Another wonderful aspect is the terrific score by Quincy Jones. I’ve read a few reviews that say this score is out of place with the subject matter but I’ve got to disagree. The film is dealing with a man in present time who is living his life in the past. With this in mind the wildly uneven jazz score just gives more feeling to how confused and out of place this character is. There’s a wonderful sequence where Steiger is riding on a train only to have a flashback to when he was being taken to the concentration camp. The score makes this scene so hyper and out of control that we are able to see the character breaking down all the better. The wonderful black and white cinematography also adds a lot of depth to the character.
Jaime Sanchez also adds wonderful support as the naïve kid trying to understand a guy he hates yet has so much admiration for. Brock Peters also shines in his limited role as a somewhat pimp. The Pawnbroker has so much going for it but in the end it’s a rather bizarre character study that doesn’t try to be cute or have any happy moments. We are seeing an ugly world full of loneliness, torture and pain so director Lumet made the perfect choice to show it as such. The film also uses some rather shocking nudity, which was very uncommon for such a mainstream film. The scenes where this is used just adds to all the claustrophobia, which runs think in the film. I’m really not sure why The Pawnbroker is so forgotten but film fans would be wise to give this movie a shot at redemption.
VIDEO---The film is shown full frame (1.33:1), which is not the correct aspect ratio. From what I could gather the correct ratio should be 1.85:1 and you can tell that the sides are cut off here. I wouldn’t say too much is missing but since I haven’t seen the film before I really can’t tell how much. I mostly noticed that when characters are to the right or left of the screen the majority of the times only half their body is seen. The top and bottom looks perfectly fine from what I could tell. The actual transfer itself is a mixed bag of treats. The good news is that for the most part the B&W transfer is clean without any major dirt to be spotted. All the scenes inside the dark pawnshop look very natural with solid blacks. The only problem is that there are still some speckles, a few scratches and the opening sequence looks out of focus, although I’m not sure if it was actually shot this way. Overall I was happy with the transfer even though some more work could have helped.
AUDIO---The sound is Dolby Digital Surround and like the video this here is a mixed bag. The jazz score sounds incredible coming from the speakers but during the quiet moments there is hiss, crackles and pops all over the place. This here isn’t a problem that runs throughout the movie but it appeared that every ten minutes or so this problem would return. The dialogue is clear and easy to hear.
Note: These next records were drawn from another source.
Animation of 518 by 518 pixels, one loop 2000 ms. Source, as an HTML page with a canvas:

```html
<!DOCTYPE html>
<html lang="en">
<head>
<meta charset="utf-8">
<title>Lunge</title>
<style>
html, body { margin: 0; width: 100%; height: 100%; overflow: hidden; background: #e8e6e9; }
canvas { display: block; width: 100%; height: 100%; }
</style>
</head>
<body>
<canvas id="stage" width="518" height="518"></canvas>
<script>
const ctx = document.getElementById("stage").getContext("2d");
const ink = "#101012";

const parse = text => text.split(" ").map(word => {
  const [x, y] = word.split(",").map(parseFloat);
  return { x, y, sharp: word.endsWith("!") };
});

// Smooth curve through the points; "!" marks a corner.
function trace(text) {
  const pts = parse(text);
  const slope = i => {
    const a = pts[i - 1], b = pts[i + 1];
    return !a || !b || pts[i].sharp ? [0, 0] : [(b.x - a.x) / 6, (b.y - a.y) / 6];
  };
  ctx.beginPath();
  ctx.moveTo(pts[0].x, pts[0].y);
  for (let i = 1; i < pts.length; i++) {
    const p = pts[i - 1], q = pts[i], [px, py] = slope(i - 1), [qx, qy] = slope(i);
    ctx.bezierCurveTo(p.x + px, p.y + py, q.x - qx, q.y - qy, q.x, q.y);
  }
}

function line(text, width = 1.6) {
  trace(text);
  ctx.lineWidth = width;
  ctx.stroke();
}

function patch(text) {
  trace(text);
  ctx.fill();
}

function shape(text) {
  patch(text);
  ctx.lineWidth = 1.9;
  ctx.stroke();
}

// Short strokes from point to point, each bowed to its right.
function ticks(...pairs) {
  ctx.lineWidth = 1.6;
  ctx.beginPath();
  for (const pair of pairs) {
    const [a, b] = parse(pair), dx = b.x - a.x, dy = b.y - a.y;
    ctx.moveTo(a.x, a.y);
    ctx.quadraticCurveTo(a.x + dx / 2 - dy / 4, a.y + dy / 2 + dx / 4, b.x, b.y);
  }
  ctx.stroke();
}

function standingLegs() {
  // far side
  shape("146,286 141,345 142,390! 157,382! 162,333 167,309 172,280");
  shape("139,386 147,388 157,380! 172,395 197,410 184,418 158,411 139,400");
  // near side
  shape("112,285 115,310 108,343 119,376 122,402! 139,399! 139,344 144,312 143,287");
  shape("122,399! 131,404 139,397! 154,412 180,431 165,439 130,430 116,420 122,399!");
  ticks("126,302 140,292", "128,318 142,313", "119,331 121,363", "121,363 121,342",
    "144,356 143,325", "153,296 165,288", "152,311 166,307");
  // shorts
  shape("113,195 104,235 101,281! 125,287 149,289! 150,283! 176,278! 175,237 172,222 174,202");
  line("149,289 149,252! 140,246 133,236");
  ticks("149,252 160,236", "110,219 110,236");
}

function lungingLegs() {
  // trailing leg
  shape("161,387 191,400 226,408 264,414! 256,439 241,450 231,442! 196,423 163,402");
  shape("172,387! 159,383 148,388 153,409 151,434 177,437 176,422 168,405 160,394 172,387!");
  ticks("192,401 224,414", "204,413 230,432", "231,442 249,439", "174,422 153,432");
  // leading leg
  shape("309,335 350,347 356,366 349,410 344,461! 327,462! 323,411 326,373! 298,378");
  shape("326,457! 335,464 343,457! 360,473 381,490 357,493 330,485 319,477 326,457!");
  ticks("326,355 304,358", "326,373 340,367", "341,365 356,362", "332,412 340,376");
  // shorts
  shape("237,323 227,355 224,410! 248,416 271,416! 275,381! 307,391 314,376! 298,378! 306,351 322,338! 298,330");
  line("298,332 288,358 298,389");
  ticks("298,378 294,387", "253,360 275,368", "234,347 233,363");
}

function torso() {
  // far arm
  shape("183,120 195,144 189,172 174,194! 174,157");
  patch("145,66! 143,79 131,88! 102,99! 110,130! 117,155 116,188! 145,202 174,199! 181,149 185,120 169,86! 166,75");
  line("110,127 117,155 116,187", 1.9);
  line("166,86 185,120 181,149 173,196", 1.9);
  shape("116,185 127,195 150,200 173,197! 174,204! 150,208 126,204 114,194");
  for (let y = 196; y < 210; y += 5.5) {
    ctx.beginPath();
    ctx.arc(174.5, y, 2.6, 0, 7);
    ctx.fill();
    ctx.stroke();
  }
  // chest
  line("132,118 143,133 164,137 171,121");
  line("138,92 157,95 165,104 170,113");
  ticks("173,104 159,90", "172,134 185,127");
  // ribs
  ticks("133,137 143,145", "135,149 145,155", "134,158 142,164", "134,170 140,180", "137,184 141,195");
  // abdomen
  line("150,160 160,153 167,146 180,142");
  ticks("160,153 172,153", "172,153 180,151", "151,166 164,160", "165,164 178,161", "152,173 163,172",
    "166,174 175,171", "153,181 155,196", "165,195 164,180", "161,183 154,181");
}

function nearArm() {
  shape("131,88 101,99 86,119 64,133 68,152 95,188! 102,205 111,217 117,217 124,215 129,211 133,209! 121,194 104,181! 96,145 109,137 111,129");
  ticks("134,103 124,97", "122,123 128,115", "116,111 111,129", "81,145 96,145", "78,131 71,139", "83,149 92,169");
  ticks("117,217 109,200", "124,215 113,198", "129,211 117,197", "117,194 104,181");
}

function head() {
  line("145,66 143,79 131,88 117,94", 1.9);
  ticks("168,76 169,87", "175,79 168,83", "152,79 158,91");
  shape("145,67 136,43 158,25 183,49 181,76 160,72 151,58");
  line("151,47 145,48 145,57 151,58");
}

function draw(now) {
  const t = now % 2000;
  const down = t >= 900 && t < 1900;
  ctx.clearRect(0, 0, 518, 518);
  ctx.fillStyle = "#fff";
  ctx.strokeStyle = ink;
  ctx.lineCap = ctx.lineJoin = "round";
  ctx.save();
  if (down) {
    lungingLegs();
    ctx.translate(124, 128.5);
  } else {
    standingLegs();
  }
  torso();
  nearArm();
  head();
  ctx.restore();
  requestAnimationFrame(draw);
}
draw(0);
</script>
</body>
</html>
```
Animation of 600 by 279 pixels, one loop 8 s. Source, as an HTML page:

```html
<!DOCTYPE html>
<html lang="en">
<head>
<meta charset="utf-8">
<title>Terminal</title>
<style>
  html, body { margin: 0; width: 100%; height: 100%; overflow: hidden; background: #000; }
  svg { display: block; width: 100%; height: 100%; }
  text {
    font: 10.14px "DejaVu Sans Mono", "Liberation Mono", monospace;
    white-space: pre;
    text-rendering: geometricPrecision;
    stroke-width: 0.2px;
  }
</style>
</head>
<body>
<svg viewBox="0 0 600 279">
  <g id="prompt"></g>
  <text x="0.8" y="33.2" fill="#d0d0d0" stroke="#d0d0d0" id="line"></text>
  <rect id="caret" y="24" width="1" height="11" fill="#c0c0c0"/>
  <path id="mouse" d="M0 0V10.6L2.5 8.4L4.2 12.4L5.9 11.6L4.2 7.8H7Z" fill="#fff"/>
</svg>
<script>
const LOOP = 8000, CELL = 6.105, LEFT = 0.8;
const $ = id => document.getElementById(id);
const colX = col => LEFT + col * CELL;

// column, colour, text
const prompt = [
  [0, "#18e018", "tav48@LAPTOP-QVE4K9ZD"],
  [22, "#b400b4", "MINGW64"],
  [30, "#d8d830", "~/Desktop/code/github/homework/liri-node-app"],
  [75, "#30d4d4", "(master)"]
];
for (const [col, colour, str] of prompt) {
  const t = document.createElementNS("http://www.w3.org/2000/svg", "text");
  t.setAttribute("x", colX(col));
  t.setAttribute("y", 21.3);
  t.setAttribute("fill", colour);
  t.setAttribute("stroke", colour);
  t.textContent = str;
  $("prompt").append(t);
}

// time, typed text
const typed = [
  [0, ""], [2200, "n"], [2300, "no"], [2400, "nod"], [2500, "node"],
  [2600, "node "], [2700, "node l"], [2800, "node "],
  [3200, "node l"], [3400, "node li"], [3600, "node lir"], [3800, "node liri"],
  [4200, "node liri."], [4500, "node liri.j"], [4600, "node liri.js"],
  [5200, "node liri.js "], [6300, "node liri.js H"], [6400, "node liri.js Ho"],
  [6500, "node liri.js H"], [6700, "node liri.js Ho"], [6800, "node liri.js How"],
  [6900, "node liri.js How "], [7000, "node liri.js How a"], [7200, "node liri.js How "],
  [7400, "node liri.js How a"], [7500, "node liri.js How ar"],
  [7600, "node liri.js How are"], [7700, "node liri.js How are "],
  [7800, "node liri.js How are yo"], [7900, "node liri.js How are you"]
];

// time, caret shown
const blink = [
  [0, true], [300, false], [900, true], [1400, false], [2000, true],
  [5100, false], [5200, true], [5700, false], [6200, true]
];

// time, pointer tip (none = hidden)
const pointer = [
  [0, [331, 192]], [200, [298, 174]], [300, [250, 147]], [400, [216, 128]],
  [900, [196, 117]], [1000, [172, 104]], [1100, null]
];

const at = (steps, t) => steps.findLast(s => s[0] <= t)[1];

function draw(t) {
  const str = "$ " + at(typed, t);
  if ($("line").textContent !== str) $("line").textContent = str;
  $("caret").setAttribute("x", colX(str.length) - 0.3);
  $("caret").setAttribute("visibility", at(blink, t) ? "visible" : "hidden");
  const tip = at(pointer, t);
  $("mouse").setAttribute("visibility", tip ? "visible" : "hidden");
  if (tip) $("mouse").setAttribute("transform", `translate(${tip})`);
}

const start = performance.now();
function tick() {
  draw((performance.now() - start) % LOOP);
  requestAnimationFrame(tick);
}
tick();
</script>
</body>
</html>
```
EXTRAS---No extras are included.
OVERALL---This is a wonderful film due to Steiger’s brilliant performance and it’s a real shame that the movie isn’t better known. Artisan really dropped the ball on this release since they didn’t bother with a widescreen transfer. I have no problem recommending the movie but the disc is another question. Perhaps you should just rent the disc to see the movie and wait to buy it when someone gives it the care it deserves.
Release Date: December 16, 2003